Posted on: October 30, 2013

Battling Blight Through the Westmoreland Land Bank

By Ted Kopas, Westmoreland County Commissioner

Vacant properties are a problem throughout Westmoreland County.
Abandoned and tax-foreclosed properties threaten public health and safety, hurt property values and strain municipal budgets. County government has been limited in its ability to help. That's about to change with the advent of the Westmoreland County Land Bank.

We've all driven past those often-dilapidated properties and wondered aloud, “Why doesn't someone do something about that?” The solution, however, is not always simple.

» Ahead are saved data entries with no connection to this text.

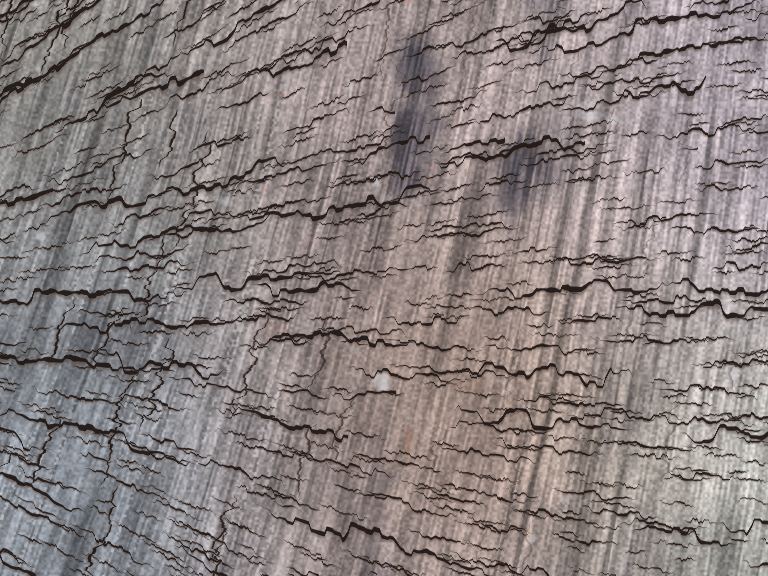
This texture is drawn by a Shadertoy shader. Its source:

```glsl
const vec3 UPPER_LEFT  = vec3(0.53, 0.52, 0.51);
const vec3 LOWER_LEFT  = vec3(0.51, 0.53, 0.56);
const vec3 CENTRE      = vec3(0.64, 0.585, 0.58);
const vec3 UPPER_RIGHT = vec3(0.65, 0.61, 0.64);
const vec3 LOWER_RIGHT = vec3(0.72, 0.72, 0.70);
const vec3 STAIN_BLUE  = vec3(0.17, 0.17, 0.22);
const vec3 CRACK_CORE  = vec3(0.12, 0.09, 0.085);
const vec3 CRACK_EDGE  = vec3(0.36, 0.29, 0.25);
const vec3 RUST        = vec3(0.78, 0.42, 0.30);
const vec3 PALE        = vec3(0.86, 0.86, 0.88);

const float FAN_HEIGHT   = 0.45;  // level where cracks run flat
const float FINE_GRAIN   = 0.38;
const float COARSE_GRAIN = 0.26;
const float SPECKLE      = 0.30;
const float MOTTLE       = 0.42;

float hash(vec2 p) {
    vec3 q = fract(p.xyx * 0.1031);
    q += dot(q, q.yzx + 33.33);
    return fract((q.x + q.y) * q.z);
}

float noise(vec2 p) {
    vec2 i = floor(p), f = fract(p);
    f = f * f * (3.0 - 2.0 * f);
    return mix(mix(hash(i), hash(i + vec2(1, 0)), f.x),
               mix(hash(i + vec2(0, 1)), hash(i + vec2(1, 1)), f.x), f.y);
}

float fbm(vec2 p) {
    float sum = 0.0, amp = 0.53;
    for (int i = 0; i < 4; i++) {
        sum += amp * noise(p);
        p = p * 2.03 + 17.3;
        amp *= 0.5;
    }
    return sum;
}

// Plateaus joined by abrupt steps
float stepNoise(float x, float seed) {
    float i = floor(x);
    return mix(hash(vec2(i, seed)), hash(vec2(i + 1.0, seed)),
               smoothstep(0.3, 0.7, x - i));
}

float fanSlope(vec2 p) {
    return clamp((p.y - FAN_HEIGHT) * (1.5 - p.x), -0.55, 0.6);
}

// Tapered jagged cracks scattered on a grid; returns (core, lower edge)
vec2 cracks(vec2 p, vec2 cell, float width, float density, float fan, float seed) {
    float px = 1.0 / iResolution.y;
    vec2 home = floor(p / cell), result = vec2(0.0);
    for (int j = -2; j <= 2; j++)
    for (int i = -1; i <= 1; i++) {
        vec2 id = home + vec2(i, j);
        vec2 key = id + seed * 7.0;
        if (hash(key + 51.0) > density) continue;
        vec2 mid = (id + vec2(hash(key), hash(key + 23.0))) * cell;
        vec2 d = p - mid;
        float reach = cell.x * mix(0.35, 0.9, hash(key + 77.0));
        float taper = 1.0 - pow(abs(d.x) / reach, 2.0);
        if (taper <= 0.0) continue;
        float own = hash(key + 91.0) * 400.0;
        float jag = cell.y * (0.30 * (stepNoise(d.x / cell.x * 6.0, own) - 0.5)
                            + 0.12 * (stepNoise(d.x / cell.x * 19.0, own + 9.0) - 0.5));
        float off = d.y - fan * fanSlope(mid) * d.x - jag;
        float w = width * taper * (0.45 + 1.1 * noise(vec2(p.x * 70.0, own)));
        float core = clamp(0.5 + (w - abs(off)) / px, 0.0, 1.0) * min(1.0, 2.0 * w / px);
        float edge = smoothstep(2.2 * w + px, w * 0.5, abs(off + 0.7 * w)) * taper;
        result = max(result, vec2(core, edge));
    }
    return result;
}

void mainImage(out vec4 fragColor, in vec2 fragCoord) {
    vec2 p = fragCoord / iResolution.y;
    float across = clamp(p.x / 1.333, 0.0, 1.0);
    float left = 1.0 - smoothstep(0.25, 0.85, p.x);

    // Broad weathered tone
    vec3 leftTone = mix(LOWER_LEFT, UPPER_LEFT, smoothstep(0.2, 0.9, p.y));
    vec3 rightTone = mix(LOWER_RIGHT, UPPER_RIGHT, smoothstep(0.1, 0.75, p.y));
    vec3 col = mix(leftTone, CENTRE, smoothstep(0.1, 0.5, across));
    col = mix(col, rightTone, smoothstep(0.6, 1.0, across));
    float brown = exp(-dot(p - vec2(0.85, 0.3), p - vec2(0.85, 0.3)) * 9.0);
    col *= 1.0 - brown * vec3(0.06, 0.10, 0.15);
    col *= 1.0 + MOTTLE * (fbm(p * 5.0 + 3.0) - 0.5);

    // Leaning saw marks and grain
    float u = p.x - p.y * mix(0.38, 0.14, across) + 0.006 * noise(p * 7.0);
    float fine = noise(vec2(u * 210.0, p.y * 13.0));
    float coarse = noise(vec2(u * 75.0, p.y * 3.0 + 40.0));
    float speck = noise(p * 230.0);
    col *= 1.0 + FINE_GRAIN * (fine - 0.5) + COARSE_GRAIN * (coarse - 0.5)
               + SPECKLE * (speck - 0.5);
    float score = smoothstep(0.80, 0.95, noise(vec2(u * 95.0 + 9.0, p.y * 1.6)));
    col *= 1.0 - 0.26 * score;
    float scratch = smoothstep(0.74, 0.92, noise(vec2(u * 130.0, p.y * 4.0 + 80.0)));
    col = mix(col, PALE, scratch * smoothstep(0.35, 0.75, speck) * (0.12 + 0.3 * left));

    // Blue-black stains along two upright bands
    float bandA = exp(-pow((p.x - 0.70 - 0.03 * sin(p.y * 9.0)) / 0.065, 2.0));
    float bandB = exp(-pow((p.x - 0.80 - 0.15 * p.y) / 0.055, 2.0)) * smoothstep(0.35, 0.6, p.y);
    float blotch = fbm(p * vec2(11.0, 7.0) + 31.0);
    float stain = smoothstep(0.47, 0.78, blotch + 0.16 * max(bandA, bandB) - 0.06);
    stain *= 0.22 + 0.78 * max(bandA, bandB);
    col = mix(col, STAIN_BLUE, stain * (0.62 + 0.45 * (0.5 - fine)));

    // Small rust and pale flecks
    float rust = smoothstep(0.88, 0.96, noise(p * 24.0 + 5.0)) * exp(-pow((p.x - 0.62) / 0.16, 2.0));
    col = mix(col, RUST, 0.5 * rust * speck);
    float fleck = smoothstep(0.76, 0.88, fbm(p * 15.0 + 60.0));
    col = mix(col, PALE, 0.6 * fleck);

    // Cracks from long and wide to short and hairlike, then upright links
    vec2 c = cracks(p, vec2(0.26, 0.095), 0.0036, mix(0.72, 0.25, across), 1.0, 1.0);
    c = max(c, cracks(p, vec2(0.13, 0.046), 0.0019, 0.52, 1.0, 2.0));
    c = max(c, cracks(p, vec2(0.06, 0.024), 0.0011, 0.40, 1.0, 3.0));
    vec2 links = cracks(vec2(p.y, u), vec2(0.14, 0.07), 0.0020, 0.26, 0.0, 4.0);
    c = max(c, links * (0.25 + 0.75 * left));
    col = mix(col, CRACK_EDGE, 0.55 * c.y);
    col = mix(col, CRACK_CORE, 0.92 * c.x);

    fragColor = vec4(clamp(col, 0.0, 1.0), 1.0);
}
```
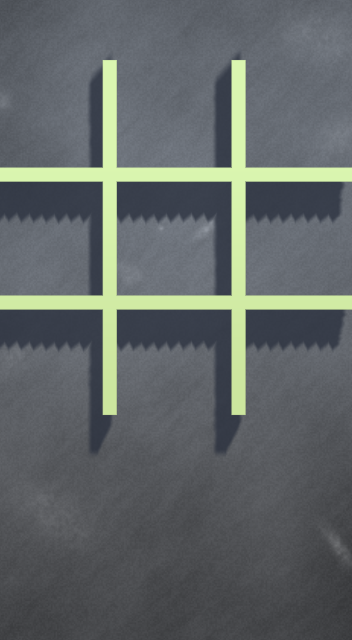
Give the GLSL for this background, as a WebGL 2 fragment shader.

```glsl
#version 300 es
precision highp float;
// A pale green grid of four bars casting ragged shadows on a dusty slate board.
uniform vec2 u_resolution;
out vec4 fragColor;

float hash(vec2 p) {
  vec3 q = fract(p.xyx * vec3(0.1031, 0.103, 0.0973));
  q += dot(q, q.yzx + 33.33);
  return fract((q.x + q.y) * q.z);
}

float noise(vec2 p) {
  vec2 i = floor(p), f = fract(p);
  f = f * f * (3.0 - 2.0 * f);
  return mix(mix(hash(i), hash(i + vec2(1, 0)), f.x),
             mix(hash(i + vec2(0, 1)), hash(i + vec2(1, 1)), f.x), f.y);
}

float fbm(vec2 p) {
  float sum = 0.0, gain = 0.5;
  for (int i = 0; i < 5; i++) {
    sum += gain * noise(p);
    p = mat2(1.6, 1.2, -1.2, 1.6) * p + 7.3;
    gain *= 0.5;
  }
  return sum;
}

float boxDistance(vec2 p, vec2 halfSize) {
  vec2 d = abs(p) - halfSize;
  return length(max(d, 0.0)) + min(max(d.x, d.y), 0.0);
}

// Soft tapered shadow to the left of an upright bar
float uprightShadow(vec2 p, float center, float reach) {
  float x = p.x - center + 0.002 * (noise(p * 90.0) - 0.5);
  float sides = smoothstep(-reach - 0.005, -reach + 0.005, x)
              * (1.0 - smoothstep(-0.001, 0.007, x));
  float foot = 0.290 + 2.0 * max(x + 0.02, 0.0);
  float head = 0.875 + 1.1 * (x + reach);
  return sides * smoothstep(foot - 0.007, foot + 0.009, p.y)
               * (1.0 - smoothstep(head - 0.012, head + 0.012, p.y));
}

// Saw-toothed shadow below a level bar
float levelShadow(vec2 p, float center) {
  float tooth = fract(p.x / 0.0195 + 0.3);
  float ragged = 0.011 * min(tooth * 1.5, (1.0 - tooth) * 3.0);
  float lower = center - 0.076 + ragged + 0.004 * (noise(p.xx * 45.0) - 0.5);
  float right = 0.535 + 0.12 * (p.y - center + 0.04) + 0.006 * (noise(p.yy * 120.0) - 0.5);
  return smoothstep(lower - 0.004, lower + 0.008, p.y)
       * (1.0 - smoothstep(center - 0.004, center + 0.004, p.y))
       * (1.0 - smoothstep(right - 0.005, right + 0.005, p.x));
}

// Rubbed chalk patch, stretched along an angle
float smudge(vec2 p, vec2 center, vec2 size, float angle) {
  vec2 d = p - center;
  float c = cos(angle), s = sin(angle);
  d = vec2(c * d.x + s * d.y, c * d.y - s * d.x) / size;
  return exp(-dot(d, d)) * (0.3 + 1.1 * noise(p * 170.0) * fbm(p * 45.0));
}

vec3 slate(vec2 p) {
  float light = mix(0.285, 0.405, smoothstep(0.02, 0.62, p.y));
  vec2 glow = (p - vec2(0.29, 0.62)) / vec2(0.32, 0.42);
  light += 0.035 * exp(-dot(glow, glow));
  light -= 0.045 * smoothstep(0.17, 0.0, p.x) * smoothstep(0.55, 0.95, p.y);
  light -= 0.035 * smoothstep(0.42, 0.56, p.x) * smoothstep(0.5, 0.1, p.y);
  light -= 0.03 * smoothstep(0.9, 1.0, p.y);
  light += 0.09 * (fbm(p * 7.0) - 0.48);
  light += 0.04 * (fbm(vec2(p.x + p.y, p.y - p.x) * vec2(18.0, 65.0)) - 0.48);
  light += 0.035 * (noise(p * 420.0) - 0.5);

  float chalk = 0.22 * smudge(p, vec2(0.528, 0.147), vec2(0.035, 0.010), -0.95);
  chalk += 0.20 * smudge(p, vec2(0.323, 0.643), vec2(0.018, 0.008), 0.7);
  chalk += 0.13 * smudge(p, vec2(0.202, 0.575), vec2(0.022, 0.014), -0.5);
  chalk += 0.12 * smudge(p, vec2(0.000, 0.845), vec2(0.018, 0.014), -0.8);
  chalk += 0.09 * smudge(p, vec2(0.495, 0.945), vec2(0.070, 0.035), -0.3);
  chalk += 0.09 * smudge(p, vec2(0.535, 0.785), vec2(0.040, 0.025), 0.6);
  chalk += 0.08 * smudge(p, vec2(0.090, 0.195), vec2(0.070, 0.035), -0.6);
  chalk += 0.08 * smudge(p, vec2(0.020, 0.440), vec2(0.040, 0.020), 0.8);
  chalk += 0.16 * smudge(p, vec2(0.252, 0.643), vec2(0.004), 0.0);
  vec3 tint = mix(vec3(0.98, 1.0, 1.04), vec3(0.95, 1.0, 1.075), smoothstep(0.1, 0.7, p.y));
  return light * tint + chalk;
}

void main() {
  vec2 p = gl_FragCoord.xy / u_resolution * vec2(0.5508, 1.0);
  vec3 color = slate(p);

  // Cast shadows keep a trace of the board texture
  float shade = max(uprightShadow(p, 0.1717, 0.0315), uprightShadow(p, 0.3733, 0.0370));
  shade = max(shade, max(levelShadow(p, 0.7272), levelShadow(p, 0.5273)));
  color = mix(color, vec3(0.125, 0.145, 0.19) + 0.19 * color, 0.92 * shade);

  // Bars of the grid
  float bars = 1.0;
  for (int i = 0; i < 2; i++) {
    float k = float(i);
    bars = min(bars, boxDistance(p - vec2(0.1717 + 0.2016 * k, 0.6289), vec2(0.0111, 0.2774)));
    bars = min(bars, boxDistance(p - vec2(0.2754, 0.5273 + 0.1999 * k), vec2(0.4, 0.0111)));
  }
  vec3 green = mix(vec3(0.80, 0.90, 0.62), vec3(0.855, 0.965, 0.69), smoothstep(0.36, 0.78, p.y));
  green *= 1.0 - 0.08 * smoothstep(-0.002, 0.0, bars);
  float edge = 0.6 / u_resolution.y;
  color = mix(color, green, 1.0 - smoothstep(-edge, edge, bars));
  fragColor = vec4(color, 1.0);
}
```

Taxes are owed at every local level, the properties are worth next to nothing, and the owners often are long gone. These properties are regularly purchased by out-of-town investors who have no vested interest in the community, so these structures just sit there, often collapsing on themselves.

The Westmoreland Land Bank offers hope to change that cycle. The strategy rethinks the value and potential of vacant and abandoned properties — approaching them as assets rather than a disposable commodity — with the goal of combating blight and returning investment to our neighborhoods.

Control of these blighted sites is the key, and it's called a “bank” for a reason — to build assets and prepare for when they are needed. The Land Bank will work with local municipalities, private developers and economic development agencies to make these areas attractive again.

The possibilities are seemingly endless. These properties can ultimately be used as side yards, for new housing or for public uses, like parks, community facilities or stormwater control. Properly clustered properties hold great potential for new commercial development.

Our Land Bank will not have the power of eminent domain, so it cannot simply take property. Also, the Land Bank cannot extinguish local taxes or municipal liens without the approval of the local taxing authorities.

Properties held by the Land Bank will be exempt from all property taxes until they are sold, but in order to have this tax exemption the local municipality and school district must approve of it. Once sold from the Land Bank, the properties will return to the tax rolls. Proceeds from the sales will fund the acquisition of other blighted properties.

It is very important to note that right now no taxes are being paid on the properties targeted by the Land Bank, so this will have no impact on municipal or school budgets. Also, the goal of the Land Bank is not to simply acquire every property. For this concept to work there must be purposeful planning. The acquisitions will be targeted consistent with a community redevelopment plan.

We are now finalizing a county ordinance that will create the Land Bank and set forth its governance. The goals are long term. The Land Bank is not designed to “flip” properties like one of those reality TV shows. Certain properties in certain areas may take longer than others, and, of course, success will be predicated in some way on market conditions, available financing and the overall economic climate.

So the next time you drive past that building in your area that has been crumbling for years — whether it's an abandoned hospital on Route 30, the former neighborhood grocery, or the home in which your childhood friend once lived — imagine the potential. Our Land Bank holds the key to unlocking those possibilities.